In an article in the journal, doctors said the patient had worn monthly disposable lenses for 35 years.

The ophthalmologist british took advantage of the media coverage of this unusual case to remind the importance of follow-up in people who wear contact lenses.

Surgeons found all 27 of the contact lenses were sticking to her cornea, which caused her to experience some discomfort. Specialist trainee ophthalmologist Rupal Morjaria told Optometry Today that the woman was at a higher risk of infection.

Although the woman in this case did not present with an infection, she did have a lot of bacteria in her eye from the contact clumps.

Optometry Today reports that in November last year, a 67-year-old woman went to hospital for a routine cataract surgery. They determined that bluish hard mass were 17 contact lenses bound together by mucus.

The incident happened November past year, but was only revealed by the British Medical Journal, in its July 5th publication.

Dr. Morjaria said it was like nothing she had ever seen before.

The woman's surgery was postponed after the contacts were removed. Instead, she had put down her discomfort to dry eyes and ageing, Morjaria said.

Doctors were also confused as to how the contact lenses were able to stay stuck in the patient's eye.

If you thought a rogue eyelash or a shampoo explosion was bad, it has nothing on the pain caused by your lens slipping itself behind your eyeball.

Below, North gives some basic tips on how to ensure you are safely using contact lenses. On examining her eyes with a microscope, they discovered 10 more contact lenses in her eye.

"In this day and age, when it is so easy to purchase contact lenses online, people become lax about having regular check ups", she added.

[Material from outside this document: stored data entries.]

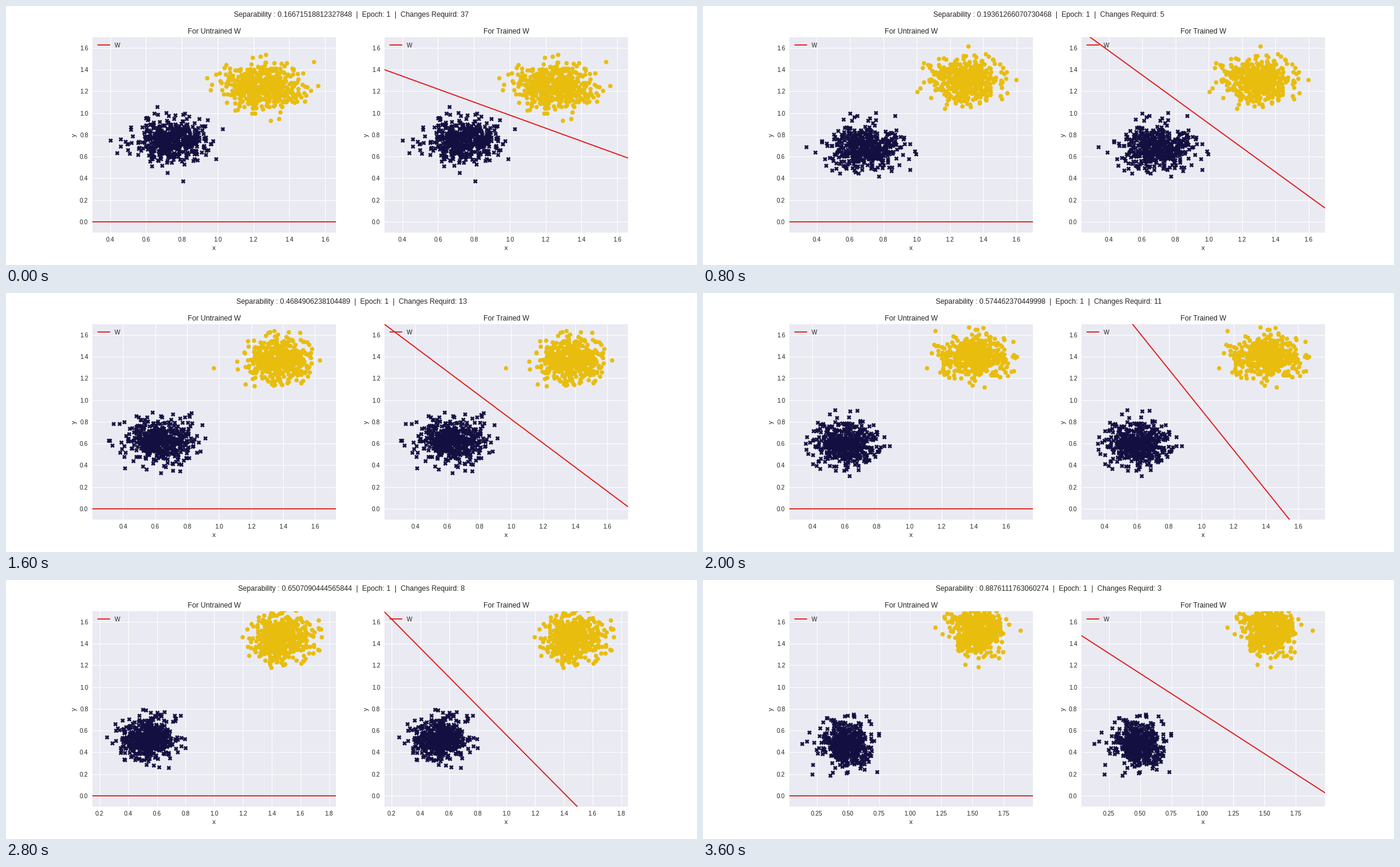
Write a matplotlib script that moves like this. It is 1152 px wide and 432 px high and loops after 4000 ms.

```python
import numpy as np
import matplotlib.pyplot as plt
from matplotlib.animation import FuncAnimation

plt.style.use("seaborn-v0_8")
plt.rcParams["font.family"] = "Liberation Sans"

NAVY, GOLD, RED = "#130f40", "#e8bd0e", "#e31414"
COUNT, SIGMA, MARGIN = 500, 0.1, 0.1

# separability, changes, x limits, trained line at both x limits
STEPS = [
    ("0.16671518812327848", 37, (0.3005, 1.6591), (1.400, 0.587)),
    ("0.2023360316079888", 24, (0.3027, 1.7515), (1.536, 0.300)),
    ("0.19361266070730468", 5, (0.236, 1.698), (1.757, 0.127)),
    ("0.3316045271938264", 9, (0.25, 1.73), (1.73, 0.07)),
    ("0.4684906238104489", 13, (0.207, 1.729), (1.698, 0.019)),
    ("0.574462370449998", 11, (0.257, 1.766), (2.284, -0.505)),
    ("0.6125736418205917", 9, (0.18, 1.817), (1.99, -0.54)),
    ("0.6507090444565844", 8, (0.15, 1.847), (1.692, -0.57)),
    ("0.7690462815730428", 5, (0.10, 1.90), (1.58, -0.27)),
    ("0.8876111763060274", 3, (0.03, 1.984), (1.474, 0.028)),
]


def cloud(rng, mean, edge, xlim):
    """Round Gaussian cloud whose outermost point lies at x = edge."""
    points = rng.normal(mean, SIGMA, (COUNT, 2))
    x = points[:, 0]
    inside = (x > xlim[0] + MARGIN) & (x < xlim[1] - MARGIN)
    return np.vstack([points[inside], [edge, mean]])


def draw_panel(ax, title, low, high, xlim, line):
    ax.clear()
    ax.scatter(*low.T, color=NAVY, marker="X", s=49)
    ax.scatter(*high.T, color=GOLD, marker="o", s=49)
    ax.plot(xlim, line, color=RED, label="W")
    ax.set(title=title, xlabel="x", ylabel="y", xlim=xlim, ylim=(-0.1, 1.7))
    ax.legend(loc="upper left")


fig, (left, right) = plt.subplots(1, 2, figsize=(16, 6), dpi=72)
fig.subplots_adjust(left=0.125, right=0.9, bottom=0.125, top=0.88, wspace=0.2)
heading = fig.suptitle("", fontsize=12)


def update(i):
    score, changes, xlim, line = STEPS[i]
    rng = np.random.default_rng(i)
    # the two clouds drift apart by a fixed step
    low = cloud(rng, 0.75 - 0.03 * i, xlim[0] + MARGIN, xlim)
    high = cloud(rng, 1.25 + 0.03 * i, xlim[1] - MARGIN, xlim)
    heading.set_text(f"Separability : {score}  |  Epoch: 1  |  "
                     f"Changes Requird: {changes}")
    draw_panel(left, "For Untrained W", low, high, xlim, (0, 0))
    draw_panel(right, "For Trained W", low, high, xlim, line)


anim = FuncAnimation(fig, update, frames=len(STEPS), interval=400,
                     init_func=lambda: None, repeat=True)
plt.show()
```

The patient did not report any problems due to the presence of so many lenses in her eyes.